Output exactly, please, the lines of the records below from the one containing "53Q942 55 951.500" through the final line.

++++++++++

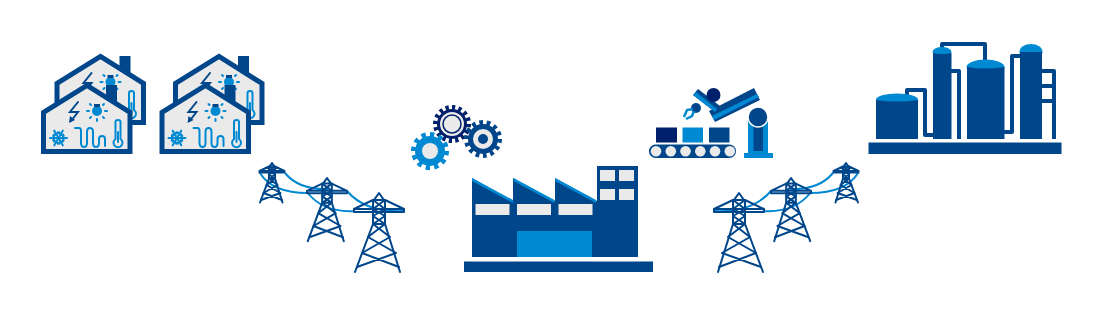
<!DOCTYPE html>
<html lang="en">
<head>
<meta charset="utf-8">
<title>Energy flow from homes to industry</title>
<style>
:root { --navy: #00206b; --blue: #00468b; --sky: #0089d3; --pale: #eaeaea; --paper: #fff; }
html, body { margin: 0; background: var(--paper); overflow: hidden; }
svg { display: block; width: 1103px; height: 322px; }
.navy { fill: var(--navy); }
.blue { fill: var(--blue); }
.sky { fill: var(--sky); }
.pale { fill: var(--pale); }
.paper { fill: var(--paper); }
.wall { fill: var(--pale); stroke: var(--blue); stroke-width: 5; }
.icon { fill: none; stroke: var(--sky); stroke-width: 2; stroke-linecap: round; }
.icon-bold { fill: none; stroke: var(--blue); stroke-width: 2; stroke-linecap: round; }
.steel { fill: none; stroke: var(--blue); stroke-width: 2; stroke-linecap: round; stroke-linejoin: round; }
.steel path { vector-effect: non-scaling-stroke; }
.wire { fill: none; stroke: var(--sky); stroke-width: 2; }
.pipe { fill: none; stroke: var(--blue); stroke-width: 4; stroke-linejoin: round; }
.teeth { fill: none; stroke-width: 5; }
</style>
</head>
<body>
<svg viewBox="0 0 1103 322" role="img" aria-label="Homes, power lines, a factory, an assembly line and a process plant">
  <defs>
    <g id="house">
      <rect class="blue" x="106" y="85" width="11" height="22"/>
      <polygon class="wall" points="43.5,151.5 43.5,112.5 87,85.5 130,112.5 130,151.5"/>
      <g id="bolt">
        <path class="icon-bold" d="M78 102 70 112H78L71 121"/>
        <polygon class="blue" points="69,123 70,116 75,120"/>
      </g>
      <g id="lamp">
        <circle class="sky" cx="97" cy="111" r="5"/>
        <rect class="blue" x="94" y="104" width="6" height="3"/>
        <path class="icon" d="M87 111H89M105 111H107M97 119V121M90 118 91 117M104 118 103 117M90 104 91 105M104 104 103 105"/>
      </g>
      <g id="snowflake" class="icon">
        <path id="flake-arm" d="M50 138H67M54 134.500V141.500M63 134.500V141.500"/>
        <use href="#flake-arm" transform="rotate(60 58.500 138)"/>
        <use href="#flake-arm" transform="rotate(120 58.500 138)"/>
      </g>
      <path id="heating-coil" class="icon" d="M75 128H79Q81 128 81 131V143Q81 147 84 147T87 143V132Q87 128 90 128T93 132V143Q93 147 96 147T99 143V139Q99 136 102 136T105 139V146"/>
      <g id="thermometer">
        <path class="icon" d="M115.500 139V122Q115.500 120 118 120T120.500 122V139A4.500 4.500 0 1 1 115.500 139Z"/>
        <path class="icon" d="M118 132V142"/>
      </g>
    </g>
    <g id="home-pair">
      <use href="#house" x="13.500" y="-29"/>
      <use href="#house"/>
    </g>
    <g id="pylon" class="steel">
      <path d="M-5 7 0 0 5 7M-25 16 -6 7H6L25 16ZM-25 16V19H25V16M-6 7V31L-24 79M6 7V31L21 79"/>
      <path d="M-6 7 6 16 -6 23 6 31 -11 44 17 60 -22 74M6 7 -6 16 6 23 -6 31 11 44 -17 60 20 74M-6 31H6"/>
    </g>
    <g id="power-line">
      <path class="wire" d="M260 173Q272 193 308 193M285 173Q299 190 328 189M307 192Q323 213 355 211M347 191Q366 213 404 211"/>
      <use href="#pylon" transform="translate(272 163) scale(.5)"/>
      <use href="#pylon" transform="translate(327 178) scale(.8)"/>
      <use href="#pylon" transform="translate(379 193)"/>
    </g>
  </defs>

  <g id="homes">
    <use href="#home-pair"/>
    <use href="#home-pair" x="118.500"/>
  </g>

  <g id="power-lines">
    <use href="#power-line"/>
    <use href="#power-line" transform="translate(1118 0) scale(-1 1)"/>
  </g>

  <g id="gears">
    <g id="gear-navy">
      <circle class="navy" cx="452" cy="124" r="15"/>
      <circle class="teeth" cx="452" cy="124" r="16.500" stroke="var(--navy)" pathLength="32" stroke-dasharray="1"/>
      <circle cx="452" cy="124" r="10" fill="var(--pale)" stroke="var(--pale)" stroke-width="4"/>
      <circle cx="452" cy="124" r="9" fill="none" stroke="var(--navy)" stroke-width="1.500"/>
    </g>
    <g id="gear-blue">
      <circle class="blue" cx="483" cy="139" r="15"/>
      <circle class="teeth" cx="483" cy="139" r="16.500" stroke="var(--blue)" pathLength="28" stroke-dasharray="1"/>
      <circle class="pale" cx="483" cy="139" r="10"/>
      <circle class="blue" cx="483" cy="139" r="5"/>
    </g>
    <g id="gear-sky">
      <circle class="sky" cx="430" cy="151" r="15"/>
      <circle class="teeth" cx="430" cy="151" r="16.500" stroke="var(--sky)" pathLength="24" stroke-dasharray="1"/>
      <circle class="pale" cx="430" cy="151" r="8"/>
    </g>
  </g>

  <g id="factory">
    <polygon class="blue" points="472,257 472,178 513,201 513,178 555,201 555,178 597,201 597,166 638,166 638,257"/>
    <g class="sky">
      <polygon id="roof-light" points="472,178 513,200 513,203 472,181"/>
      <use href="#roof-light" x="41.500"/>
      <use href="#roof-light" x="83"/>
      <rect x="517" y="231" width="75" height="26"/>
    </g>
    <g class="pale">
      <rect x="475.500" y="204" width="34" height="11"/>
      <rect x="517" y="204" width="34" height="11"/>
      <rect x="558.500" y="204" width="34" height="11"/>
      <rect x="600" y="170" width="15" height="11"/>
      <rect x="619" y="170" width="15" height="11"/>
      <rect x="600" y="189" width="15" height="11"/>
      <rect x="619" y="189" width="15" height="11"/>
    </g>
    <rect class="blue" x="464" y="261.500" width="189" height="10.500"/>
  </g>

  <g id="assembly-line">
    <rect class="navy" x="656" y="127.500" width="21" height="15"/>
    <rect class="sky" x="682.500" y="127.500" width="20.500" height="15"/>
    <rect class="blue" x="709" y="127.500" width="20.500" height="15"/>
    <rect class="blue" x="649" y="144.500" width="87" height="13.500" rx="6.700"/>
    <g class="pale">
      <circle id="roller" cx="656" cy="151.300" r="5.300"/>
      <use href="#roller" x="14.800"/>
      <use href="#roller" x="29.500"/>
      <use href="#roller" x="44.300"/>
      <use href="#roller" x="59"/>
      <use href="#roller" x="73.800"/>
    </g>
  </g>

  <g id="robot-arm">
    <rect class="sky" x="744" y="153" width="29" height="5"/>
    <rect class="sky" x="748" y="117" width="20" height="37"/>
    <rect class="blue" x="753.500" y="120" width="9.500" height="31"/>
    <circle cx="758" cy="117" r="10" fill="var(--blue)" stroke="var(--paper)" stroke-width="1.500"/>
    <polygon class="blue" points="709,111 754,88 760,100 715,122"/>
    <polygon class="sky" points="712,116 757,94 759,97 714,120"/>
    <polygon class="blue" points="698,89 720,106 715,112 693,95"/>
    <polygon class="sky" points="696,92 717,109 715,112 693,95"/>
    <circle class="navy" cx="713.500" cy="95" r="7"/>
    <circle class="blue" cx="696" cy="108" r="5"/>
    <path d="M693 109 687 110 684 117M694 111 692 116 686 119" fill="none" stroke="var(--sky)" stroke-width="2.500"/>
  </g>

  <g id="process-plant">
    <g class="pipe">
      <path d="M907 98V90H925V135H934"/>
      <path d="M942 52V44H985V63"/>
      <path d="M950 71H959V139"/>
      <path d="M1003 132H1012V56H1021"/>
      <path d="M1041 71H1054V139M1041 86H1054M1041 101H1054"/>
    </g>
    <g class="sky">
      <ellipse cx="897" cy="99.500" rx="21" ry="6"/>
      <ellipse cx="942" cy="52" rx="9.500" ry="5"/>
      <ellipse cx="985.500" cy="67" rx="19" ry="7.500"/>
      <ellipse cx="1031" cy="52" rx="11.500" ry="8"/>
    </g>
    <g class="blue">
      <path d="M876 100Q897 103 918 100V139H876Z"/>
      <path d="M933 53Q942 55 951.500 53V139H933Z"/>
      <path d="M967 67Q985 70 1004.500 67V139H967Z"/>
      <path d="M1020 52H1042V139H1020Z"/>
      <rect x="868.500" y="142.500" width="193" height="11.500"/>
    </g>
  </g>
</svg>
</body>
</html>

++++++++++

■ EXERCISE RESPONSE
      <path d="M933 53Q942 55 951.500 53V139H933Z"/>
      <path d="M967 67Q985 70 1004.500 67V139H967Z"/>
      <path d="M1020 52H1042V139H1020Z"/>
      <rect x="868.500" y="142.500" width="193" height="11.500"/>
    </g>
  </g>
</svg>
</body>
</html>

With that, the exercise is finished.